How many times in a week have you used the word love? This word carries many meanings, ranging from the self-serving and variable love of a particular food to the love for your child, which is constant, no matter if they do something contrary to your own beliefs.
Compassion, on the other hand, is not a word uttered as frequently as the word love. We generally associate compassion with a selfless unification with a person or with people. It generally is much more difficult to be totally compassionate since there is little or no room for subjectivity and our lives already seem so filled with commitments. What, then, is the way to move towards living with more compassion?
Sadhguru describes the difference between love and compassion; how compassion is essential for one’s growth; and how to become more compassionate.
Sadhguru: Of all emotions, compassion is the highest that man can experience. When someone lives in compassion, not just love, only then he is a real seeker, because very easily love becomes attachment and a bias. Love can become a great prejudice against you, somebody else, or anything.

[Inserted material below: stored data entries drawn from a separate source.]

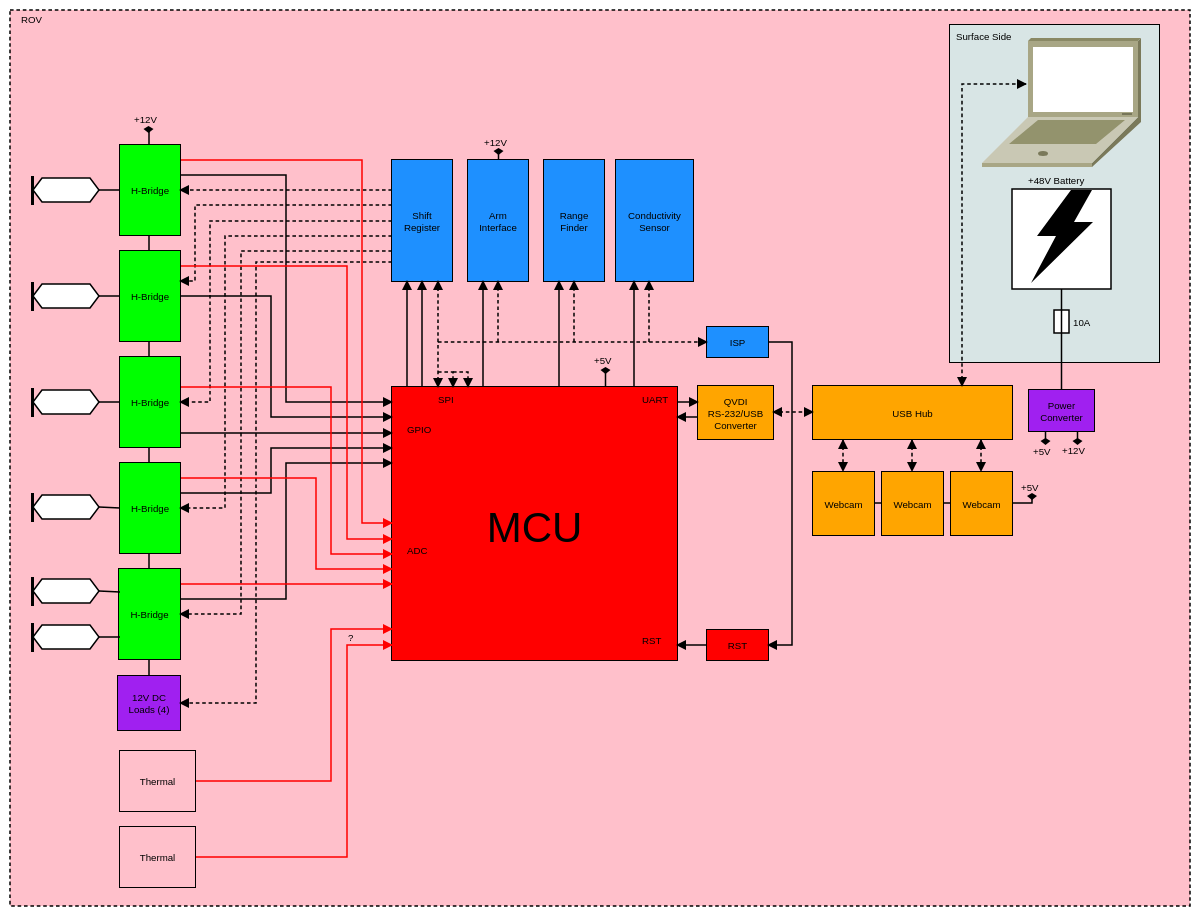
<!DOCTYPE html>
<html lang="en">
<head>
<meta charset="utf-8">
<title>ROV system block diagram</title>
<style>
:root {
  --hull: #ffc0cb;
  --surface: #d8e5e5;
  --driver: #00ff00;
  --sensor: #1e90ff;
  --usb: #ffa500;
  --power: #a020f0;
  --mcu: #ff0000;
  --ink: #000;
  --paper: #fff;
}
* { box-sizing: border-box; margin: 0; }
body { width: 1200px; height: 916px; overflow: hidden; background: var(--paper); }
.diagram {
  position: relative; width: 1200px; height: 916px; overflow: hidden;
  font: 9.7px/12px "Liberation Sans", Arial, sans-serif; color: var(--ink);
}
.drawing { position: absolute; left: 0; top: 0; }
.surface-side {
  position: absolute; left: 949px; top: 24px; width: 211px; height: 339px;
  background: var(--surface); border: 1.5px solid var(--ink);
}
.node {
  display: flex; align-items: center; justify-content: center; text-align: center;
  flex: none; padding-top: 2px; border: 1.5px solid var(--ink);
}
.placed, .group { position: absolute; }
.group { display: flex; }
.driver { background: var(--driver); }
.sensor { background: var(--sensor); }
.usb { background: var(--usb); }
.power { background: var(--power); }
.core { background: var(--mcu); }

.bridges { left: 119px; top: 144px; flex-direction: column; gap: 14px; }
.bridges .node { width: 62px; height: 92px; }
.bridges .node:last-child { width: 63px; margin-left: -1px; }
.sensors { left: 391px; top: 159px; gap: 14px; }
.sensors .node { width: 62px; height: 123px; }
.sensors .node:last-child { width: 79px; margin-left: -4px; }
.webcams { left: 812px; top: 471px; gap: 6px; }
.webcams .node { width: 63px; height: 65px; }
.thermals { left: 119px; top: 750px; flex-direction: column; gap: 14px; }
.thermals .node { width: 77px; height: 62px; }

.loads { left: 117px; top: 675px; width: 64px; height: 56px; }
.mcu { left: 391px; top: 386px; width: 287px; height: 275px; font-size: 42px; line-height: 48px; padding-top: 8px; }
.isp { left: 706px; top: 326px; width: 63px; height: 32px; }
.rst { left: 706px; top: 629px; width: 63px; height: 32px; }
.converter { left: 697px; top: 385px; width: 77px; height: 55px; }
.hub { left: 812px; top: 385px; width: 201px; height: 55px; }
.regulator { left: 1028px; top: 389px; width: 67px; height: 43px; }

.label { position: absolute; white-space: nowrap; }
.wire { fill: none; stroke: var(--ink); stroke-width: 1.5; }
.arrow { marker-end: url(#tip); }
.both { marker-start: url(#tip); marker-end: url(#tip); }
.dashed { stroke-dasharray: 3.6 2.8; }
.analog { stroke: var(--mcu); }
.analog.arrow { marker-end: url(#tip-analog); }
.outline { stroke: var(--ink); stroke-width: 1.5; }
</style>
</head>
<body>
<main class="diagram">
  <svg class="drawing" width="1200" height="916" aria-hidden="true">
    <rect x="10" y="10" width="1180" height="896" fill="var(--hull)" stroke="var(--ink)" stroke-width="1.5" stroke-dasharray="3.6 2.8"/>
  </svg>

  <section class="surface-side" aria-label="Surface Side"></section>

  <div class="group bridges">
    <div class="node driver">H-Bridge</div>
    <div class="node driver">H-Bridge</div>
    <div class="node driver">H-Bridge</div>
    <div class="node driver">H-Bridge</div>
    <div class="node driver">H-Bridge</div>
  </div>
  <div class="node placed power loads">12V DC<br>Loads (4)</div>
  <div class="group thermals">
    <div class="node">Thermal</div>
    <div class="node">Thermal</div>
  </div>

  <div class="group sensors">
    <div class="node sensor">Shift<br>Register</div>
    <div class="node sensor">Arm<br>Interface</div>
    <div class="node sensor">Range<br>Finder</div>
    <div class="node sensor">Conductivity<br>Sensor</div>
  </div>

  <div class="node placed core mcu">MCU</div>
  <div class="node placed sensor isp">ISP</div>
  <div class="node placed core rst">RST</div>
  <div class="node placed usb converter">QVDI<br>RS-232/USB<br>Converter</div>
  <div class="node placed usb hub">USB Hub</div>
  <div class="group webcams">
    <div class="node usb">Webcam</div>
    <div class="node usb">Webcam</div>
    <div class="node usb">Webcam</div>
  </div>
  <div class="node placed power regulator">Power<br>Converter</div>

  <svg class="drawing" width="1200" height="916" aria-hidden="true">
    <defs>
      <marker id="tip" markerUnits="userSpaceOnUse" markerWidth="10" markerHeight="10" refX="9" refY="5" orient="auto-start-reverse">
        <polygon points="0,0 10,5 0,10" fill="#000"/>
      </marker>
      <marker id="tip-analog" markerUnits="userSpaceOnUse" markerWidth="10" markerHeight="10" refX="9" refY="5" orient="auto">
        <polygon points="0,0 10,5 0,10" fill="#f00"/>
      </marker>
      <g id="thruster">
        <line x1="32.5" y1="-14" x2="32.5" y2="15" stroke="#000" stroke-width="3"/>
        <polygon class="outline" points="33,0 42,-12 90,-12 99,0 90,12 42,12" fill="#fff"/>
      </g>
      <polygon id="rail" points="-5,0 0,-3 5,0 0,4"/>
    </defs>

    <g id="thrusters">
      <use href="#thruster" y="190"/>
      <use href="#thruster" y="296"/>
      <use href="#thruster" y="402"/>
      <use href="#thruster" y="507"/>
      <use href="#thruster" y="591"/>
      <use href="#thruster" y="637"/>
      <path class="wire" d="M99 190H120M99 296H120M99 402H120M99 507L120 508M99 591L120 592M99 637H120"/>
    </g>

    <g id="supply-rails">
      <path class="wire" d="M149 129V145M149 236V251M149 342V357M149 448V463M149 554V569M149 660V676"/>
      <path class="wire" d="M498.500 151V160M605.500 370V387M1045.500 431V442M1077.500 431V442M1012 503H1032V495M874 503H882M943 503H951"/>
      <use href="#rail" x="148.500" y="129"/>
      <use href="#rail" x="498.500" y="151"/>
      <use href="#rail" x="605.500" y="370"/>
      <use href="#rail" x="1032" y="496"/>
      <use href="#rail" x="1045.500" y="441"/>
      <use href="#rail" x="1077.500" y="441"/>
    </g>

    <g id="bridge-control">
      <path class="wire arrow" d="M180 175H286V402H392"/>
      <path class="wire arrow" d="M180 296H271V417H392"/>
      <path class="wire arrow" d="M180 433H392"/>
      <path class="wire arrow" d="M180 493H271V448H392"/>
      <path class="wire arrow" d="M180 599H286V463H392"/>
    </g>

    <g id="shift-outputs">
      <path class="wire dashed arrow" d="M392 190H180"/>
      <path class="wire dashed arrow" d="M392 205H195V281H180"/>
      <path class="wire dashed arrow" d="M392 221H210V402H180"/>
      <path class="wire dashed arrow" d="M392 236H225V508H180"/>
      <path class="wire dashed arrow" d="M392 251H241V614H180"/>
      <path class="wire dashed arrow" d="M392 262H256V703H180"/>
    </g>

    <g id="analog-inputs">
      <path class="wire analog arrow" d="M181 160H362V523H392"/>
      <path class="wire analog arrow" d="M181 266H347V539H392"/>
      <path class="wire analog arrow" d="M181 387H331V554H392"/>
      <path class="wire analog arrow" d="M181 478H316V569H392"/>
      <path class="wire analog arrow" d="M181 584H392"/>
      <path class="wire analog arrow" d="M196 781H331V629H392"/>
      <path class="wire analog arrow" d="M196 857H347V645H392"/>
    </g>

    <g id="sensor-bus">
      <path class="wire arrow" d="M407 387V281"/>
      <path class="wire arrow" d="M422 387V281"/>
      <path class="wire arrow" d="M483 387V281"/>
      <path class="wire arrow" d="M559 387V281"/>
      <path class="wire arrow" d="M634 387V281"/>
      <path class="wire dashed both" d="M438 281V387"/>
      <path class="wire dashed arrow" d="M438 342H707"/>
      <path class="wire dashed arrow" d="M498 342V281"/>
      <path class="wire dashed arrow" d="M574 342V281"/>
      <path class="wire dashed arrow" d="M649 342V281"/>
      <path class="wire dashed arrow" d="M438 372H453V387"/>
      <path class="wire dashed arrow" d="M453 372H468V387"/>
    </g>

    <g id="reset-and-serial">
      <path class="wire arrow" d="M768 342H792V645H768"/>
      <path class="wire arrow" d="M707 645H677"/>
      <path class="wire arrow" d="M677 402H698"/>
      <path class="wire arrow" d="M698 417H677"/>
      <path class="wire dashed both" d="M773 412H813"/>
      <path class="wire dashed both" d="M843 440V471"/>
      <path class="wire dashed both" d="M912 440V471"/>
      <path class="wire dashed both" d="M981 440V471"/>
      <path class="wire dashed both" d="M962 386V84H1026"/>
    </g>

    <g id="laptop">
      <polygon points="1138,41 1141,38 1141,122 1092,167 1092,163 1138,117" fill="#7a795a"/>
      <polygon points="1028,41 1031,38 1141,38 1138,41" fill="#8a8965"/>
      <rect x="1028" y="41" width="110" height="76" fill="#a8a685"/>
      <rect x="1033" y="47" width="100" height="65" fill="#fff"/>
      <rect x="1122" y="113" width="10" height="2" fill="#77765a"/>
      <polygon points="1028,117 1138,117 1092,163 982,163" fill="#c9c8b4"/>
      <polygon points="982,163 1092,163 1092,167 982,167" fill="#a8a685"/>
      <polygon points="1038,120 1125,120 1096,144 1009,144" fill="#93936d"/>
      <ellipse cx="1043" cy="153.500" rx="5" ry="2.500" fill="#7a795a"/>
    </g>

    <g id="battery">
      <rect class="outline" x="1012" y="189" width="99" height="100" fill="#fff"/>
      <polygon points="1071,190 1092,190 1074,222 1093,222 1031,283 1056,236 1037,236"/>
      <rect class="outline" x="1054" y="310" width="15" height="23" fill="#fff"/>
      <path class="wire" d="M1061.500 289V390"/>
    </g>
  </svg>

  <span class="label" style="left:21px;top:14px">ROV</span>
  <span class="label" style="left:956px;top:31px">Surface Side</span>
  <span class="label" style="left:1028px;top:175px">+48V Battery</span>
  <span class="label" style="left:1073px;top:317px">10A</span>
  <span class="label" style="left:134px;top:114px">+12V</span>
  <span class="label" style="left:484px;top:137px">+12V</span>
  <span class="label" style="left:594px;top:355px">+5V</span>
  <span class="label" style="left:1021px;top:482px">+5V</span>
  <span class="label" style="left:1033px;top:446px">+5V</span>
  <span class="label" style="left:1062px;top:445px">+12V</span>
  <span class="label" style="left:438px;top:394px">SPI</span>
  <span class="label" style="left:642px;top:394px">UART</span>
  <span class="label" style="left:407px;top:424px">GPIO</span>
  <span class="label" style="left:407px;top:545px">ADC</span>
  <span class="label" style="left:642px;top:635px">RST</span>
  <span class="label" style="left:348px;top:632px">?</span>
</main>
</body>
</html>
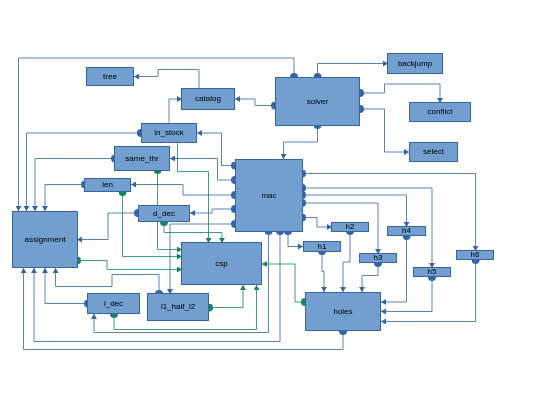
<!DOCTYPE html>
<html lang="en">
<head>
<meta charset="utf-8">
<title>Module dependency diagram</title>
<style>
:root {
  --paper: #ffffff;
  --node: #729fcf;
  --node-edge: #3465a4;
  --call: #3465a4;
  --constraint: #158466;
  --label: #000000;
}
* { box-sizing: border-box; }
html, body { margin: 0; background: var(--paper); overflow: hidden; }
.diagram {
  position: relative;
  width: 560px;
  height: 397px;
  overflow: hidden;
  background: var(--paper);
  color: var(--label);
  font: 8px/1 "Liberation Sans", sans-serif;
}
.links { position: absolute; inset: 0; }
.links path { fill: none; stroke-width: 0.8; }
.calls path { stroke: var(--call); }
.constraints path { stroke: var(--constraint); }
.linked { marker-start: url(#call-dot); }
.calls path { marker-end: url(#call-arrow); }
.constraints .linked { marker-start: url(#constraint-dot); }
.constraints path { marker-end: url(#constraint-arrow); }
.links marker path { stroke: none; marker: none; }
.links .call-tip { fill: var(--call); }
.links .constraint-tip { fill: var(--constraint); }
.node {
  position: absolute;
  display: flex;
  align-items: center;
  justify-content: center;
  background: var(--node);
  border: 1px solid var(--node-edge);
  white-space: nowrap;
}
.backjump { left: 387px; top: 53px; width: 56px; height: 21px; }
.tree { left: 86px; top: 67px; width: 48px; height: 19px; }
.catalog { left: 181px; top: 88px; width: 54px; height: 22px; }
.solver { left: 275px; top: 77px; width: 85px; height: 49px; }
.conflict { left: 409px; top: 102px; width: 62px; height: 20px; }
.select { left: 409px; top: 142px; width: 49px; height: 20px; }
.in-stock { left: 141px; top: 123px; width: 56px; height: 20px; }
.same-thr { left: 114px; top: 146px; width: 56px; height: 25px; }
.len { left: 84px; top: 178px; width: 47px; height: 14px; }
.mac { left: 235px; top: 159px; width: 68px; height: 73px; }
.d-dec { left: 138px; top: 205px; width: 52px; height: 17px; }
.assignment { left: 12px; top: 211px; width: 66px; height: 57px; }
.csp { left: 181px; top: 242px; width: 81px; height: 43px; }
.l-dec { left: 87px; top: 293px; width: 53px; height: 21px; }
.l1-half-l2 { left: 147px; top: 293px; width: 62px; height: 28px; }
.holes { left: 305px; top: 292px; width: 76px; height: 39px; }
.h1 { left: 303px; top: 241px; width: 38px; height: 11px; }
.h2 { left: 331px; top: 222px; width: 38px; height: 10px; }
.h3 { left: 359px; top: 253px; width: 38px; height: 10px; }
.h4 { left: 387px; top: 226px; width: 39px; height: 10px; }
.h5 { left: 413px; top: 267px; width: 38px; height: 10px; }
.h6 { left: 456px; top: 250px; width: 38px; height: 10px; }
</style>
</head>
<body>
<main class="diagram">
  <svg class="links" width="560" height="397" viewBox="0 0 560 397" aria-hidden="true">
    <defs>
      <marker id="call-dot" markerUnits="userSpaceOnUse" markerWidth="8" markerHeight="8" refX="4" refY="4">
        <circle class="call-tip" cx="4" cy="4" r="4"/>
      </marker>
      <marker id="constraint-dot" markerUnits="userSpaceOnUse" markerWidth="8" markerHeight="8" refX="4" refY="4">
        <circle class="constraint-tip" cx="4" cy="4" r="4"/>
      </marker>
      <marker id="call-arrow" markerUnits="userSpaceOnUse" markerWidth="5" markerHeight="6" refX="5" refY="3" orient="auto">
        <polygon class="call-tip" points="0,0 5,3 0,6"/>
      </marker>
      <marker id="constraint-arrow" markerUnits="userSpaceOnUse" markerWidth="5" markerHeight="6" refX="5" refY="3" orient="auto">
        <polygon class="constraint-tip" points="0,0 5,3 0,6"/>
      </marker>
    </defs>

    <g class="calls">
      <!-- solver -->
      <path class="linked" d="M294 77V58H18.5V211"/>
      <path class="linked" d="M317.5 77V63.5H388"/>
      <path class="linked" d="M360 93H384.5V84H440V103"/>
      <path class="linked" d="M360 109H384.5V152H409"/>
      <path class="linked" d="M317.5 125V142H283.5V159"/>
      <path class="linked" d="M275 105.5H255V99H235"/>
      <!-- catalog and stock -->
      <path d="M199 88V69.5H158V76.5H134"/>
      <path d="M169 123V99H182"/>
      <!-- into assignment from above -->
      <path class="linked" d="M141 133H26.5V211"/>
      <path class="linked" d="M115 158.5H35V211"/>
      <path class="linked" d="M85 184.5H45V211"/>
      <path class="linked" d="M138 213H108V239.5H77"/>
      <!-- mac, left side -->
      <path class="linked" d="M235 165.5H221.5V133H197"/>
      <path class="linked" d="M235 180H217.5V158.5H170"/>
      <path class="linked" d="M235 195H183V184.5H131"/>
      <path class="linked" d="M235 209H212V213H190"/>
      <path class="linked" d="M235 224H170V294"/>
      <!-- mac, right side -->
      <path class="linked" d="M302 173.5H475.5V251"/>
      <path class="linked" d="M302 188H432V268"/>
      <path class="linked" d="M302 195H406.5V227"/>
      <path class="linked" d="M302 203H378V254"/>
      <path class="linked" d="M302 217.5H317V227H332"/>
      <!-- mac, bottom -->
      <path class="linked" d="M288 231V246.5H303"/>
      <path class="linked" d="M268.5 231V332.5H94V314"/>
      <path class="linked" d="M280 231V341.5H34V268"/>
      <!-- into assignment from below -->
      <path class="linked" d="M343 331V349.5H23.5V268"/>
      <path class="linked" d="M88 303.5H45V268"/>
      <path class="linked" d="M159 294V274.5H112V286.5H55.5V268"/>
      <!-- heuristics into holes -->
      <path class="linked" d="M322 251V271.5H324V292"/>
      <path class="linked" d="M350 231V262H343V292"/>
      <path class="linked" d="M378 263V275.5H362V292"/>
      <path class="linked" d="M406.5 236V302H381"/>
      <path class="linked" d="M432 277V311.5H381"/>
      <path class="linked" d="M475.5 260V321.5H381"/>
    </g>

    <g class="constraints">
      <path class="linked" d="M157.5 170V249.5H182"/>
      <path class="linked" d="M122.5 192V256.5H182"/>
      <path class="linked" d="M164 222V232.5H222V243"/>
      <path d="M177.5 143V171.5H208.5V243"/>
      <path class="linked" d="M77 260.5H107V269.5H182"/>
      <path class="linked" d="M114 314V329.5H256.5V285"/>
      <path class="linked" d="M209 307.5H243V285"/>
      <path class="linked" d="M305 302H295V264H262"/>
    </g>
  </svg>

  <div class="node backjump">backjump</div>
  <div class="node tree">tree</div>
  <div class="node catalog">catalog</div>
  <div class="node solver">solver</div>
  <div class="node conflict">conflict</div>
  <div class="node select">select</div>
  <div class="node in-stock">in_stock</div>
  <div class="node same-thr">same_thr</div>
  <div class="node len">len</div>
  <div class="node mac">mac</div>
  <div class="node d-dec">d_dec</div>
  <div class="node assignment">assignment</div>
  <div class="node csp">csp</div>
  <div class="node l-dec">l_dec</div>
  <div class="node l1-half-l2">l1_half_l2</div>
  <div class="node holes">holes</div>
  <div class="node h1">h1</div>
  <div class="node h2">h2</div>
  <div class="node h3">h3</div>
  <div class="node h4">h4</div>
  <div class="node h5">h5</div>
  <div class="node h6">h6</div>
</main>
</body>
</html>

In the Indian culture you never told your parents, your wife, your husband or your children, “I love you.” This was not a part of this culture because the moment you say it, it’s almost like it’s not there. You’re only trying to assert it. Love is not an assertion. Love is supplication. An asserting mind can never be a loving mind. ON the day of the big men’s only booze party, a gentle, quiet, and unassuming fellow who had missed a few of these kinds of parties was goaded by his chauvinistic friends to be more assertive with his wife. “You don’t have to always do the things your wife asks you to do. Go home tonight and show her you’re the boss.” The man, after hearing these same words many times over, was finally set on fire with enthusiasm and couldn’t wait to try the friends’ advice. He rushed home, slammed the door, shook his fist in his wife’s face, and growled, “From now on you’re taking orders from me. I want my supper right now and after you put it on the table, go upstairs and lay out my best clothes. Tonight I’m going out with the boys and you’re going to stay home where you belong. And another thing, do you know who is going to comb my hair, iron my pants, polish my shoes, and tie my tie?” “I certainly do,” said the wife very calmly, “the undertaker.”
Patanjali (who is considered the father of yogic sciences), to differentiate between asserting and loving, called this ‘the original mind’. What is this original mind? The mind that you carry right now is a collection, an accumulation. It is garbage that you have piled over a period of time. If you can leave it behind and walk away, then you are in your original mind. Others may call this no mind, this original mind. This is something that ‘was’, something that when you tasted our original mind – true love or compassion just well up within you. Only if you can leave your garbage and walk away this moment, only then is this possible. Only then the seeker who carries my message becomes a Master, otherwise he just stagnates. Just carrying my message is itself an accumulation, some nonsense that you gathered somewhere. Maybe it is useful for a few people, but many never lead to any great transformation.
The few who carry my message to the outside world are teachers. A teacher is an eternal student. The moment he stops being a student, he is not a teacher anymore. This is the way it is. The day he thinks, “I am a teacher,” he is finished. It is over. This is a constant process of learning. Once you are in this moment of original mind, there is no past. Everything is new, everything is fresh. If at any moment you think you know, and you teach, that means you’re carrying the past burden. Maybe right now this is convenient, but the same convenience will become a tremendous torture after some time. It will. I have seen people systematically destroy themselves, step by step. Not carrying the past burden can be very easily done for the person who can simply be here.
The process of training people to carry my message is not to go out and do some nonsense to somebody else. This is not the point. This whole process is a way of growth. It is an effective tool for your growth. Teaching is for you to grow and during the process somebody else might be benefited. In the African lore there is a saying “When the lion feeds, many animals eat.” That’s all it is. It’s not a service that you’re doing. It is just that you chose that kind of a path, that when you walk, many others benefit. When something is left unfulfilled within you, when a complete illumination has not happened with your own being, there is nothing one can really teach. There is nothing that can be transmitted. It is just that you’re a driver, and you take the passengers along with you. maybe you have the opportunity of handling the wheel for a while. That does not make you better in anyway. It is just that you’re also a passenger, but happen to be the one who is holding the wheel.
If a person has to develop, he has to grow into humility and love. He has to evolve into a certain gracefulness; a gracefulness not of the body, not of the clothes, not of the exterior, but a certain gracefulness which can’t be expressed in words. If a person has to grow into this, it can only come when moment-to-moment life becomes caring, the kind of caring which hurts. This can happen only out of deep love and compassion.
Excerpt from Mystic Musing available at Isha Downloads